*** Opening AVAILABLE DATA ***
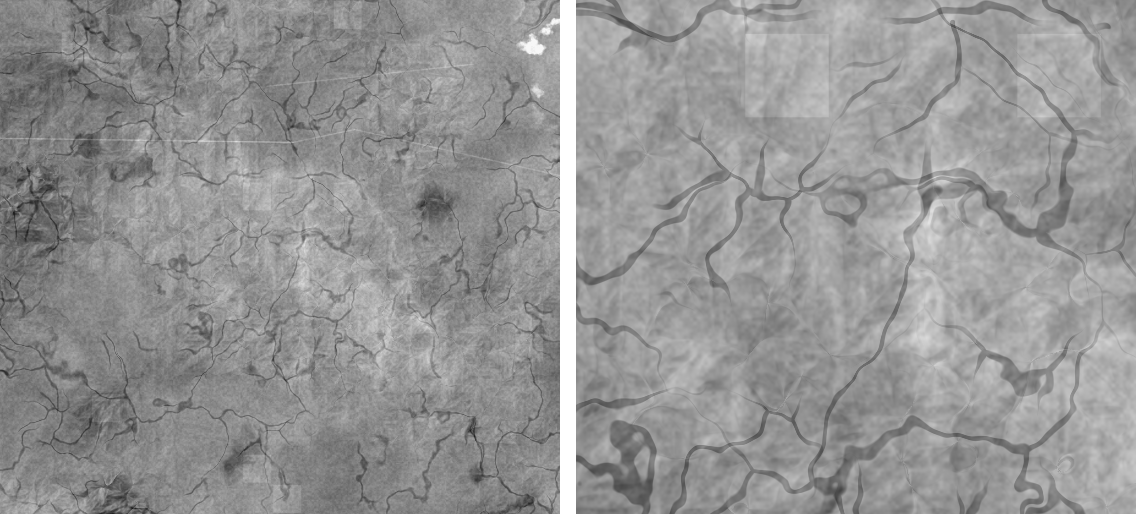
Left: the whole. Right: its middle third, enlarged.
This texture is drawn by a Shadertoy shader. Its source:

```glsl
// Grey aerial view of dry, eroded land: gullied slopes, branching creeks, pale
// washes, dark hills, fields and roads. Gullies are layered sines steered by the
// slope; creeks are warped cell borders. Lengths are in canvas heights.

const float BASE_TONE = 0.530;
const float LAND_CONTRAST = 0.15;
const float RELIEF_CONTRAST = 0.055;
const float CREASE_CONTRAST = 0.22;
const float GRAIN_CONTRAST = 0.13;
const float CREEK_DARKNESS = 0.19;
const float WASH_BRIGHTNESS = 0.12;
const float ROAD_BRIGHTNESS = 0.17;
const float FIELD_BRIGHTNESS = 0.07;
const float LAND_SCALE = 3.6;
const float GULLY_SCALE = 15.0;
const float FIELD_SCALE = 17.0;
const vec2 LIGHT = vec2(-0.6, 0.8);

// Main streams and roads: start, end
const vec4 STREAMS[6] = vec4[6](
    vec4(0.61, 0.66, 0.58, 0.27), vec4(0.72, 0.66, 0.81, 0.46),
    vec4(0.81, 0.46, 0.75, 0.23), vec4(0.34, 0.67, 0.73, 0.67),
    vec4(0.81, 0.46, 0.87, 0.26), vec4(0.17, 0.89, 0.34, 0.79));
const vec4 ROADS[4] = vec4[4](
    vec4(0.0, 0.731, 0.57, 0.723), vec4(0.57, 0.723, 0.69, 0.748),
    vec4(0.69, 0.748, 1.10, 0.656), vec4(0.52, 0.832, 0.92, 0.875));
// Dark hills: centre, radius, darkness
const vec4 HILLS[6] = vec4[6](
    vec4(0.85, 0.61, 0.050, 0.23), vec4(0.46, 0.06, 0.050, 0.20),
    vec4(0.20, 0.25, 0.085, 0.12), vec4(0.27, 0.02, 0.070, 0.16),
    vec4(0.09, 0.60, 0.130, 0.11), vec4(0.93, 0.13, 0.025, 0.16));

float hash(vec2 p) {
    vec3 q = fract(p.xyx * 0.1031);
    q += dot(q, q.yzx + 33.33);
    return fract((q.x + q.y) * q.z);
}

vec2 hash2(vec2 p) { return vec2(hash(p), hash(p + 71.7)); }

float noise(vec2 p) {
    vec2 i = floor(p), f = fract(p);
    f = f * f * (3.0 - 2.0 * f);
    return mix(mix(hash(i), hash(i + vec2(1, 0)), f.x),
               mix(hash(i + vec2(0, 1)), hash(i + 1.0), f.x), f.y);
}

// Layered noise, centred on zero
float fbm(vec2 p) {
    float sum = 0.0, amp = 0.5;
    for (int i = 0; i < 5; i++) {
        sum += amp * (2.0 * noise(p) - 1.0);
        p = mat2(1.6, 1.2, -1.2, 1.6) * p + 17.3;
        amp *= 0.5;
    }
    return sum;
}

// Sine ridges across a direction: height in x, gradient in yz
vec3 gullies(vec2 p, vec2 across) {
    vec2 cell = floor(p), f = fract(p);
    vec4 sum = vec4(0.0);
    for (int j = -1; j <= 2; j++)
    for (int i = -1; i <= 2; i++) {
        vec2 o = vec2(i, j);
        vec2 v = f - o + 0.5 * hash2(cell + o);
        float w = exp(-2.5 * dot(v, v));
        float phase = 6.283 * dot(v, across);
        sum += w * vec4(cos(phase), -sin(phase) * across, 1.0);
    }
    return sum.xyz / sum.w;
}

// Distance to the nearest border of scattered cells
float cellBorder(vec2 p, float scale) {
    p *= scale;
    vec2 cell = floor(p), f = fract(p);
    float near = 9.0, next = 9.0;
    for (int j = -1; j <= 1; j++)
    for (int i = -1; i <= 1; i++) {
        vec2 o = vec2(i, j);
        float d = length(o + hash2(cell + o) - f);
        next = min(next, max(near, d));
        near = min(near, d);
    }
    return 0.5 * (next - near) / scale;
}

float segment(vec2 p, vec4 s) {
    vec2 a = p - s.xy, b = s.zw - s.xy;
    return length(a - b * clamp(dot(a, b) / dot(b, b), 0.0, 1.0));
}

float line(float d, float halfWidth, float px) {
    return 1.0 - smoothstep(halfWidth - px, halfWidth + px, d);
}

void mainImage(out vec4 fragColor, in vec2 fragCoord) {
    vec2 p = fragCoord / iResolution.y;
    float px = 0.7 / iResolution.y;
    vec2 warp = vec2(fbm(p * 7.0 + 3.1), fbm(p * 7.0 + 41.7));
    vec2 bent = p + 0.11 * warp;

    // Broad tone, paler towards the middle
    float tone = BASE_TONE + LAND_CONTRAST * fbm(bent * LAND_SCALE + 8.0);
    tone += 0.05 * exp(-6.0 * dot(p - vec2(0.6, 0.5), p - vec2(0.6, 0.5))) - 0.02;
    tone += 0.09 * fbm(bent * 13.0 + 60.0);

    // Gullies running down the slope, each layer branching off the last
    vec2 e = vec2(0.05, 0.0), q = p * LAND_SCALE;
    vec2 slope = vec2(fbm(q + e) - fbm(q - e), fbm(q + e.yx) - fbm(q - e.yx));
    vec2 fall = slope / (length(slope) + 0.01), relief = vec2(0.0);
    float crease = 0.0, amp = 1.0, freq = GULLY_SCALE;
    for (int i = 0; i < 4; i++) {
        vec2 heading = fall + 0.9 * relief;
        vec2 across = vec2(-heading.y, heading.x) / (length(heading) + 0.01);
        vec3 g = gullies(p * freq, across);
        relief += amp * g.yz;
        crease += amp * pow(0.5 - 0.5 * g.x, 6.0) / 2.95;
        amp *= 0.8;
        freq *= 2.0;
    }
    float rugged = mix(0.3, 1.15, smoothstep(0.25, 0.7, noise(p * 5.0 + 20.0)));
    tone += rugged * (RELIEF_CONTRAST * dot(relief, LIGHT) + CREASE_CONTRAST * (0.15 - crease));

    // Dark hills with ragged outlines
    for (int i = 0; i < 6; i++) {
        vec2 d = (p - HILLS[i].xy + 0.13 * warp) * vec2(0.8, 1.15);
        float body = 1.0 - smoothstep(0.35, 1.2, length(d) / HILLS[i].z);
        tone -= HILLS[i].w * body * (0.8 + 0.6 * dot(relief, -LIGHT) * rugged);
    }

    // Square fields on a survey grid
    vec2 plot = p * FIELD_SCALE, inPlot = abs(fract(plot) - 0.5);
    float field = step(0.94, hash(floor(plot) + 5.0));
    field *= line(max(inPlot.x, inPlot.y), 0.46, px * FIELD_SCALE);
    tone += FIELD_BRIGHTNESS * field * (0.7 + 0.6 * noise(p * 40.0));

    // Tapering creeks with pale banks, in two sizes
    for (int i = 0; i < 2; i++) {
        float scale = 6.0 + 8.0 * float(i);
        float d = cellBorder(bent + 0.37 * float(i), scale);
        float flow = smoothstep(0.42, 0.75, noise(p * scale * 1.3 + 9.0 * float(i)));
        tone += 0.045 * flow * exp(-d / 0.009);
        tone -= CREEK_DARKNESS * flow * line(d, 0.0022 * flow, 1.4 * px);
    }

    // Main streams in spreading washes
    float stream = 9.0;
    for (int i = 0; i < 6; i++) stream = min(stream, segment(p + 0.065 * warp, STREAMS[i]));
    float spread = mix(0.006, 0.03, noise(p * 9.0 + 31.0));
    tone += WASH_BRIGHTNESS * exp(-stream / spread) * (0.7 + 0.6 * noise(bent * 45.0));
    tone -= CREEK_DARKNESS * line(stream, 0.0025, 1.4 * px) * smoothstep(0.2, 0.6, noise(p * 22.0));

    // Thin straight roads
    for (int i = 0; i < 4; i++) {
        float fade = (i == 0 ? 1.0 : 0.6) * (0.6 + 0.5 * noise(p * 30.0));
        tone += ROAD_BRIGHTNESS * fade * line(segment(p, ROADS[i]), 0.0013, px);
    }

    // Bare bright ground in the upper right corner
    float bare = smoothstep(1.0, 1.06, p.x + 0.1 * warp.x) * smoothstep(0.68, 0.9, p.y);
    tone += bare * (0.06 + 0.36 * smoothstep(0.1, 0.3, fbm(p * 24.0)));

    // Fine scrub
    tone += GRAIN_CONTRAST * (0.6 * noise(p * 230.0) + 0.4 * noise(p * 420.0) - 0.5);
    fragColor = vec4(vec3(clamp(tone, 0.12, 0.97)), 1.0);
}
```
*** Closing AVAILABLE DATA ***
*DIRECTIONS*
If a line in the entries includes the word "floor", copy that line out.

*RESULT FOR THIS TASK*
    vec2 i = floor(p), f = fract(p);
    vec2 cell = floor(p), f = fract(p);
    vec2 cell = floor(p), f = fract(p);
    float field = step(0.94, hash(floor(plot) + 5.0));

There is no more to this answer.